Work instructions:
The answer should be each line of the records that contains the word "border"; please copy them all.

Supplied entries:
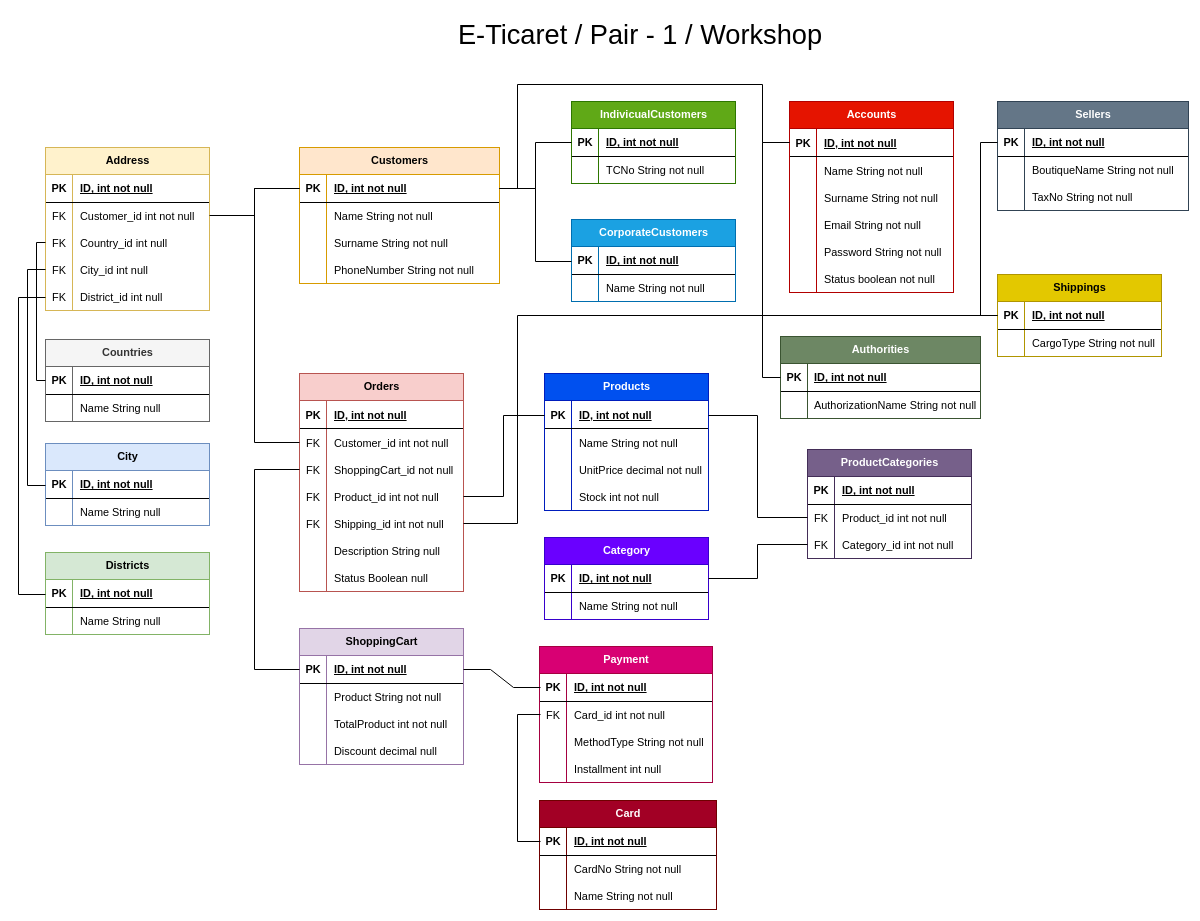
<!DOCTYPE html>
<html lang="en">
<head>
<meta charset="utf-8">
<title>E-Ticaret / Pair - 1 / Workshop</title>
<style>
:root { --ink: #000; --paper: #fff; }
* { box-sizing: border-box; margin: 0; padding: 0; }
body { background: var(--paper); }
.diagram { position: relative; width: 1200px; height: 921px; overflow: hidden; background: var(--paper); color: var(--ink); font: 10.9px "Liberation Sans", Arial, sans-serif; white-space: nowrap; }
h1 { position: absolute; left: 440px; top: 19px; width: 400px; font-size: 27.2px; line-height: 32px; font-weight: 400; text-align: center; }
.entity { position: absolute; display: flex; flex-direction: column; width: 165px; height: 83px; border: 1px solid var(--line); background: var(--paper); }
.entity h2 { flex: none; height: 27px; line-height: 25px; font-size: inherit; text-align: center; color: var(--label, #000); background: var(--fill); border-bottom: 1px solid var(--line); }
.entity p { flex: 1; min-height: 0; display: flex; align-items: stretch; }
.entity b, .entity i { display: flex; align-items: center; font-weight: 400; font-style: normal; }
.entity b { flex: none; width: 27px; justify-content: center; border-right: 1px solid var(--line); }
.entity i { padding-left: 7px; }
.entity .primary { border-bottom: 1px solid var(--ink); }
.primary b, .primary i { font-weight: 700; }
.primary i { text-decoration: underline; }
.dark { --label: #fff; }
.connectors { position: absolute; left: 0; top: 0; fill: none; stroke: var(--ink); stroke-width: 1; }

#address { left: 45px; top: 147px; height: 164px; --fill: #fff2cc; --line: #d6b656; }
#countries { left: 45px; top: 339px; --fill: #f5f5f5; --line: #666; --label: #333; }
#city { left: 45px; top: 443px; --fill: #dae8fc; --line: #6c8ebf; }
#districts { left: 45px; top: 552px; --fill: #d5e8d4; --line: #82b366; }
#customers { left: 299px; top: 147px; width: 201px; height: 137px; --fill: #ffe6cc; --line: #d79b00; }
#orders { left: 299px; top: 373px; height: 219px; --fill: #f8cecc; --line: #b85450; }
#shopping-cart { left: 299px; top: 628px; height: 137px; --fill: #e1d5e7; --line: #9673a6; }
#individual { left: 571px; top: 101px; --fill: #60a917; --line: #2d7600; }
#corporate { left: 571px; top: 219px; --fill: #1ba1e2; --line: #006eaf; }
#accounts { left: 789px; top: 101px; height: 192px; --fill: #e51400; --line: #b20000; }
#sellers { left: 997px; top: 101px; width: 192px; height: 110px; --fill: #647687; --line: #314354; }
#shippings { left: 997px; top: 274px; --fill: #e3c800; --line: #b09500; }
#authorities { left: 780px; top: 336px; width: 201px; --fill: #6d8764; --line: #3a5431; }
#product-categories { left: 807px; top: 449px; height: 110px; --fill: #76608a; --line: #432d57; }
#products { left: 544px; top: 373px; height: 138px; --fill: #0050ef; --line: #001dbc; }
#category { left: 544px; top: 537px; --fill: #6a00ff; --line: #3700cc; }
#payment { left: 539px; top: 646px; width: 174px; height: 137px; --fill: #d80073; --line: #a50040; }
#card { left: 539px; top: 800px; width: 178px; height: 110px; --fill: #a20025; --line: #6f0000; }
#authorities i { padding-left: 6px; }
</style>
</head>
<body>
<main class="diagram">
<h1>E-Ticaret / Pair - 1 / Workshop</h1>

<section class="entity" id="address">
<h2>Address</h2>
<p class="primary"><b>PK</b><i>ID, int not null</i></p>
<p><b>FK</b><i>Customer_id int not null</i></p>
<p><b>FK</b><i>Country_id int null</i></p>
<p><b>FK</b><i>City_id int null</i></p>
<p><b>FK</b><i>District_id int null</i></p>
</section>

<section class="entity" id="countries">
<h2>Countries</h2>
<p class="primary"><b>PK</b><i>ID, int not null</i></p>
<p><b></b><i>Name String null</i></p>
</section>

<section class="entity" id="city">
<h2>City</h2>
<p class="primary"><b>PK</b><i>ID, int not null</i></p>
<p><b></b><i>Name String null</i></p>
</section>

<section class="entity" id="districts">
<h2>Districts</h2>
<p class="primary"><b>PK</b><i>ID, int not null</i></p>
<p><b></b><i>Name String null</i></p>
</section>

<section class="entity" id="customers">
<h2>Customers</h2>
<p class="primary"><b>PK</b><i>ID, int not null</i></p>
<p><b></b><i>Name String not null</i></p>
<p><b></b><i>Surname String not null</i></p>
<p><b></b><i>PhoneNumber String not null</i></p>
</section>

<section class="entity" id="orders">
<h2>Orders</h2>
<p class="primary"><b>PK</b><i>ID, int not null</i></p>
<p><b>FK</b><i>Customer_id int not null</i></p>
<p><b>FK</b><i>ShoppingCart_id not null</i></p>
<p><b>FK</b><i>Product_id int not null</i></p>
<p><b>FK</b><i>Shipping_id int not null</i></p>
<p><b></b><i>Description String null</i></p>
<p><b></b><i>Status Boolean null</i></p>
</section>

<section class="entity" id="shopping-cart">
<h2>ShoppingCart</h2>
<p class="primary"><b>PK</b><i>ID, int not null</i></p>
<p><b></b><i>Product String not null</i></p>
<p><b></b><i>TotalProduct int not null</i></p>
<p><b></b><i>Discount decimal null</i></p>
</section>

<section class="entity dark" id="individual">
<h2>IndivicualCustomers</h2>
<p class="primary"><b>PK</b><i>ID, int not null</i></p>
<p><b></b><i>TCNo String not null</i></p>
</section>

<section class="entity dark" id="corporate">
<h2>CorporateCustomers</h2>
<p class="primary"><b>PK</b><i>ID, int not null</i></p>
<p><b></b><i>Name String not null</i></p>
</section>

<section class="entity dark" id="accounts">
<h2>Accounts</h2>
<p class="primary"><b>PK</b><i>ID, int not null</i></p>
<p><b></b><i>Name String not null</i></p>
<p><b></b><i>Surname String not null</i></p>
<p><b></b><i>Email String not null</i></p>
<p><b></b><i>Password String not null</i></p>
<p><b></b><i>Status boolean not null</i></p>
</section>

<section class="entity dark" id="sellers">
<h2>Sellers</h2>
<p class="primary"><b>PK</b><i>ID, int not null</i></p>
<p><b></b><i>BoutiqueName String not null</i></p>
<p><b></b><i>TaxNo String not null</i></p>
</section>

<section class="entity" id="shippings">
<h2>Shippings</h2>
<p class="primary"><b>PK</b><i>ID, int not null</i></p>
<p><b></b><i>CargoType String not null</i></p>
</section>

<section class="entity dark" id="authorities">
<h2>Authorities</h2>
<p class="primary"><b>PK</b><i>ID, int not null</i></p>
<p><b></b><i>AuthorizationName String not null</i></p>
</section>

<section class="entity dark" id="product-categories">
<h2>ProductCategories</h2>
<p class="primary"><b>PK</b><i>ID, int not null</i></p>
<p><b>FK</b><i>Product_id int not null</i></p>
<p><b>FK</b><i>Category_id int not null</i></p>
</section>

<section class="entity dark" id="products">
<h2>Products</h2>
<p class="primary"><b>PK</b><i>ID, int not null</i></p>
<p><b></b><i>Name String not null</i></p>
<p><b></b><i>UnitPrice decimal not null</i></p>
<p><b></b><i>Stock int not null</i></p>
</section>

<section class="entity dark" id="category">
<h2>Category</h2>
<p class="primary"><b>PK</b><i>ID, int not null</i></p>
<p><b></b><i>Name String not null</i></p>
</section>

<section class="entity dark" id="payment">
<h2>Payment</h2>
<p class="primary"><b>PK</b><i>ID, int not null</i></p>
<p><b>FK</b><i>Card_id int not null</i></p>
<p><b></b><i>MethodType String not null</i></p>
<p><b></b><i>Installment int null</i></p>
</section>

<section class="entity dark" id="card">
<h2>Card</h2>
<p class="primary"><b>PK</b><i>ID, int not null</i></p>
<p><b></b><i>CardNo String not null</i></p>
<p><b></b><i>Name String not null</i></p>
</section>

<svg class="connectors" width="1200" height="921" viewBox="0 0 1200 921" aria-hidden="true">
<g transform="translate(.5 .5)">
<polyline points="209,215 254,215 254,188 299,188"/>
<polyline points="299,188 254,188 254,442 299,442"/>
<polyline points="45,242 36,242 36,380 45,380"/>
<polyline points="45,269 27,269 27,485 45,485"/>
<polyline points="45,297 18,297 18,594 45,594"/>
<polyline points="499,188 535,188 535,142 571,142"/>
<polyline points="499,188 535,188 535,261 571,261"/>
<polyline points="499,188 517,188 517,84 762,84 762,142 789,142"/>
<polyline points="789,142 762,142 762,377 780,377"/>
<polyline points="997,142 980,142 980,315 997,315"/>
<polyline points="463,523 517,523 517,315 997,315"/>
<polyline points="463,496 503,496 503,415 544,415"/>
<polyline points="299,469 254,469 254,669 299,669"/>
<polyline points="708,415 757,415 757,517 807,517"/>
<polyline points="708,578 757,578 757,544 807,544"/>
<polyline points="463,669 490,669 513,687 540,687"/>
<polyline points="540,714 517,714 517,841 540,841"/>
</g>
</svg>
</main>
</body>
</html>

Answer space:
* { box-sizing: border-box; margin: 0; padding: 0; }
.entity { position: absolute; display: flex; flex-direction: column; width: 165px; height: 83px; border: 1px solid var(--line); background: var(--paper); }
.entity h2 { flex: none; height: 27px; line-height: 25px; font-size: inherit; text-align: center; color: var(--label, #000); background: var(--fill); border-bottom: 1px solid var(--line); }
.entity b { flex: none; width: 27px; justify-content: center; border-right: 1px solid var(--line); }
.entity .primary { border-bottom: 1px solid var(--ink); }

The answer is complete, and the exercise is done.